I didn't mind the rich, healthy, car-phone owner as much as the proud parents. "Jenny (three) and Katie (15 months) settled in very well," said one, which was galling, given that our one-year-old was being remarkably unsettled. ("Thomas had a rasping cough, necessitating a trip to the local doctor; his refusal to sleep in his own cot and his subsequent transfer to the parental four-poster bed destroyed any foolish hopes we had of a romantic holiday.")
Even more irritating was the entry about how useful the kitchen blender had been, because "our darling six-month-old daughter doesn't like tinned food." This, too, was disheartening in the face of my own failure to provide balanced meals for the children (you try shopping in a resort that sells little else but clotted cream, fudge and Cornish pasties).

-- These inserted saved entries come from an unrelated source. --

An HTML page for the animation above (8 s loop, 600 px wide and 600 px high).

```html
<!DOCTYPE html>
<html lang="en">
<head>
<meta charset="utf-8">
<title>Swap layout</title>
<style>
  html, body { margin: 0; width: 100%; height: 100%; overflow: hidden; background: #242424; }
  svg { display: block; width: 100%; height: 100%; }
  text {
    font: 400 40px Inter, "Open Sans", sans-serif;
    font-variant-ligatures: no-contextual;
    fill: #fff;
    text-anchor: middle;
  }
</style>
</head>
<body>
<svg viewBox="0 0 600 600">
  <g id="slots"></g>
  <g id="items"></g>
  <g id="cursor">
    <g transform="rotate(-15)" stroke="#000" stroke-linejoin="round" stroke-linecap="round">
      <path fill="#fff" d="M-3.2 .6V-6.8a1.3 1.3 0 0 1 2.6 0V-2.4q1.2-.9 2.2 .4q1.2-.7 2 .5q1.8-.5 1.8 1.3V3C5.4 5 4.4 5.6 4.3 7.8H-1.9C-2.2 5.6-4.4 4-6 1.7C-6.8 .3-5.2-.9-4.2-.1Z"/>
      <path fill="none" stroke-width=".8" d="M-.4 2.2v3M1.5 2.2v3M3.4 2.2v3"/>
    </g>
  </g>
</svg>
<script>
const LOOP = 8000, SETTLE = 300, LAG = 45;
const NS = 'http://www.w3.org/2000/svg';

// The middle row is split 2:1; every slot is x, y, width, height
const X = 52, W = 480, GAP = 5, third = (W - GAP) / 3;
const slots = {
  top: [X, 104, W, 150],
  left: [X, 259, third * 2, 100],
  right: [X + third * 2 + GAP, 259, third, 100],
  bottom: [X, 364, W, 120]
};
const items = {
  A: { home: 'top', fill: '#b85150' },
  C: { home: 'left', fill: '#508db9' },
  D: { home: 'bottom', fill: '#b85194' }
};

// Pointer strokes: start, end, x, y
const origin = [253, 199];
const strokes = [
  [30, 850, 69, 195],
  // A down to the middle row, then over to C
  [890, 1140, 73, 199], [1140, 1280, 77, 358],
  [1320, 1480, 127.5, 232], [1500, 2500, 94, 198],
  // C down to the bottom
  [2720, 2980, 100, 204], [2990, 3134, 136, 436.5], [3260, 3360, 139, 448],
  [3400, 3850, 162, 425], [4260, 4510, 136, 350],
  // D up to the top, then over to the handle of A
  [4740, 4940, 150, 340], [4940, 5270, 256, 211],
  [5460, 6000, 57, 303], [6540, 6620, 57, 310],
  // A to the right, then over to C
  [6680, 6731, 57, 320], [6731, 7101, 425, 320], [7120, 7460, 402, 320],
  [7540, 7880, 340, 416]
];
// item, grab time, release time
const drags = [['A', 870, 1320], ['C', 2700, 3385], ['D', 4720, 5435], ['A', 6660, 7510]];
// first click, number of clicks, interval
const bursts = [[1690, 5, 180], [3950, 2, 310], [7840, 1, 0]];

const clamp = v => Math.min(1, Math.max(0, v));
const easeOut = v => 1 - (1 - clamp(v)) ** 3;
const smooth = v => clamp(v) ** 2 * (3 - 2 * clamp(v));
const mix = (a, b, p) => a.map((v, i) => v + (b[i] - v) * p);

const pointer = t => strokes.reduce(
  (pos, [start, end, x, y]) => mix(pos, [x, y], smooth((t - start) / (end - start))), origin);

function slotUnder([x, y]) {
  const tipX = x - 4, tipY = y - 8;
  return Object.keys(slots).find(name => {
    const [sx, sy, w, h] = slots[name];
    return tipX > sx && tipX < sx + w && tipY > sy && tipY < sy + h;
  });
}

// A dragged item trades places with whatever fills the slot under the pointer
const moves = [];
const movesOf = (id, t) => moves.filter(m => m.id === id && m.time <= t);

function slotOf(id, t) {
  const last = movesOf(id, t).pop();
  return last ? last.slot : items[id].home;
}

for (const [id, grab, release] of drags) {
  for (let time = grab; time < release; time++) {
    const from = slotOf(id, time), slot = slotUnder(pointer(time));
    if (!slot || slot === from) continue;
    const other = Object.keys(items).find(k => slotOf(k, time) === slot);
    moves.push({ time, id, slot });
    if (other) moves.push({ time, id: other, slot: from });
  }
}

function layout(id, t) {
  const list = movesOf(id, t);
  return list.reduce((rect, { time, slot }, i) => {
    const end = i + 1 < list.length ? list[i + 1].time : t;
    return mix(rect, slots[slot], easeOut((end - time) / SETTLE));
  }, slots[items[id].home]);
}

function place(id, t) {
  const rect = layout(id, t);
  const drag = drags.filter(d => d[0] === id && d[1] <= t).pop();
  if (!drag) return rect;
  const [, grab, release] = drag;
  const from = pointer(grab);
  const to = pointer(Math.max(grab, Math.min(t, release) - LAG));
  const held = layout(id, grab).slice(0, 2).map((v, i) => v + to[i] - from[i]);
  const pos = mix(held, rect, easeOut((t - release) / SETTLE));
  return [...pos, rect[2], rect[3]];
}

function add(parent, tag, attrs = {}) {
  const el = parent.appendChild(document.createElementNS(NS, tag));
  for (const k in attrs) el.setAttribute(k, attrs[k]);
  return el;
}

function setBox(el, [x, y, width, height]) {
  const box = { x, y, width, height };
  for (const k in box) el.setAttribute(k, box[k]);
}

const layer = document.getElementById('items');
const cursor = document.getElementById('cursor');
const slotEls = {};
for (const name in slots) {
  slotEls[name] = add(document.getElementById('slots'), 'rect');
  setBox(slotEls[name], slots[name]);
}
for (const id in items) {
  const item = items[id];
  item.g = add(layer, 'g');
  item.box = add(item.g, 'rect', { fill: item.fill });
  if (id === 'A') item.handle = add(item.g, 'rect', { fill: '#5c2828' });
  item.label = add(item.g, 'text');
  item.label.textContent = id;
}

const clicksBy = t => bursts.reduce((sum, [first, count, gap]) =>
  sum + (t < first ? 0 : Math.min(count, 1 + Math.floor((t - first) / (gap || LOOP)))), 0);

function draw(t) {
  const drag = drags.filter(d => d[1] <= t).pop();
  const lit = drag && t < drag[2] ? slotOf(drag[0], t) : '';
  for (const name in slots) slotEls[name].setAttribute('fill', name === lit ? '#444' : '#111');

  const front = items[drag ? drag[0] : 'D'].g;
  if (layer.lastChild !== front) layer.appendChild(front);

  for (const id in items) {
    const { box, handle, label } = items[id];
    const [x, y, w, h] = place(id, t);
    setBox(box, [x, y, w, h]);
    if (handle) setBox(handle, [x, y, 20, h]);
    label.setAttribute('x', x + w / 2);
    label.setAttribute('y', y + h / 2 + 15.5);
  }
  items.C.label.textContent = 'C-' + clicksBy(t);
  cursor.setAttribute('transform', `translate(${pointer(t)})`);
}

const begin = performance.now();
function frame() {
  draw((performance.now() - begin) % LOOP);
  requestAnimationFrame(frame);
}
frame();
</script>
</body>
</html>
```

Not that I'm complaining about the lack of fresh broccoli for sale. My philosophy while here is to eat as many cream teas as possible. And lest anyone think I am sitting in a glass house throwing stones at previous occupants of this cottage, I do know my own faults on holiday. I sometimes fall into the grump category, though this ill-temper is usually directed at my children rather than anyone else. ("Look! Just go and play in the field by yourself. This is my holiday, too.") Bossiness also gets a look in. ("I've read all the pamphlets, and we really should go to the Monkey Sanctuary today.") But like most people, I'm in the main escapist. I want the cottage to be perfect and the sun to be shining and my family to be gloriously happy. When this doesn't happen I worry that it's all been a terrible flop, instead of acknowledging that holidays are usually a mixture of pleasure and intense disappointment.
Today, however, was almost perfect. OK, the baby had been awake most of last night with croup, but he cheered up in the morning, and the skies were clear. We wandered down to the harbour, and ate fish and chips and ice-cream, and saw an old man sitting in a painted yellow boat. I asked him if he would take us to a nearby island, and he said, yes, of course - so we climbed in and chugged out to sea, and 15 minutes later we were there. He left us on a deserted beach and then disappeared across the water. I started worrying that he might not come back to fetch us, and perhaps we weren't allowed to be there, anyway?
But everything turned out fine. Two old ladies in their eighties live alone on the island, and they seemed glad to see us, because we were their first visitors since last October. They showed us around, and told us about the island's mysteries: the 18th-century smugglers' treasure trove yet to be discovered; and the legend of the Holy Grail, which some say was hidden there centuries ago. Then they sent us off to a cove where we found pearl-coloured shells and a colony of cormorants. The baby stopped snuffling and started chuckling, and we skimmed stones and admired the blueness of the sea. After a while, the old man in the yellow boat returned and took us back to the harbour. He charged us £5 for the trip - less than a family outing to McDonald's.
We want to go back to the island tomorrow, which would probably be a mistake: like looking too hard for the Holy Grail. But even if it rains for the rest of the week, and the baby's nose keeps running, at least we'll be able to say, "Do you remember that brilliant day when we went on a trip to the island?" It will also prove that even for a grumpy, greedy, absurdly unrealistic tourist such as myself, there is still such a thing as magic. !Reuse content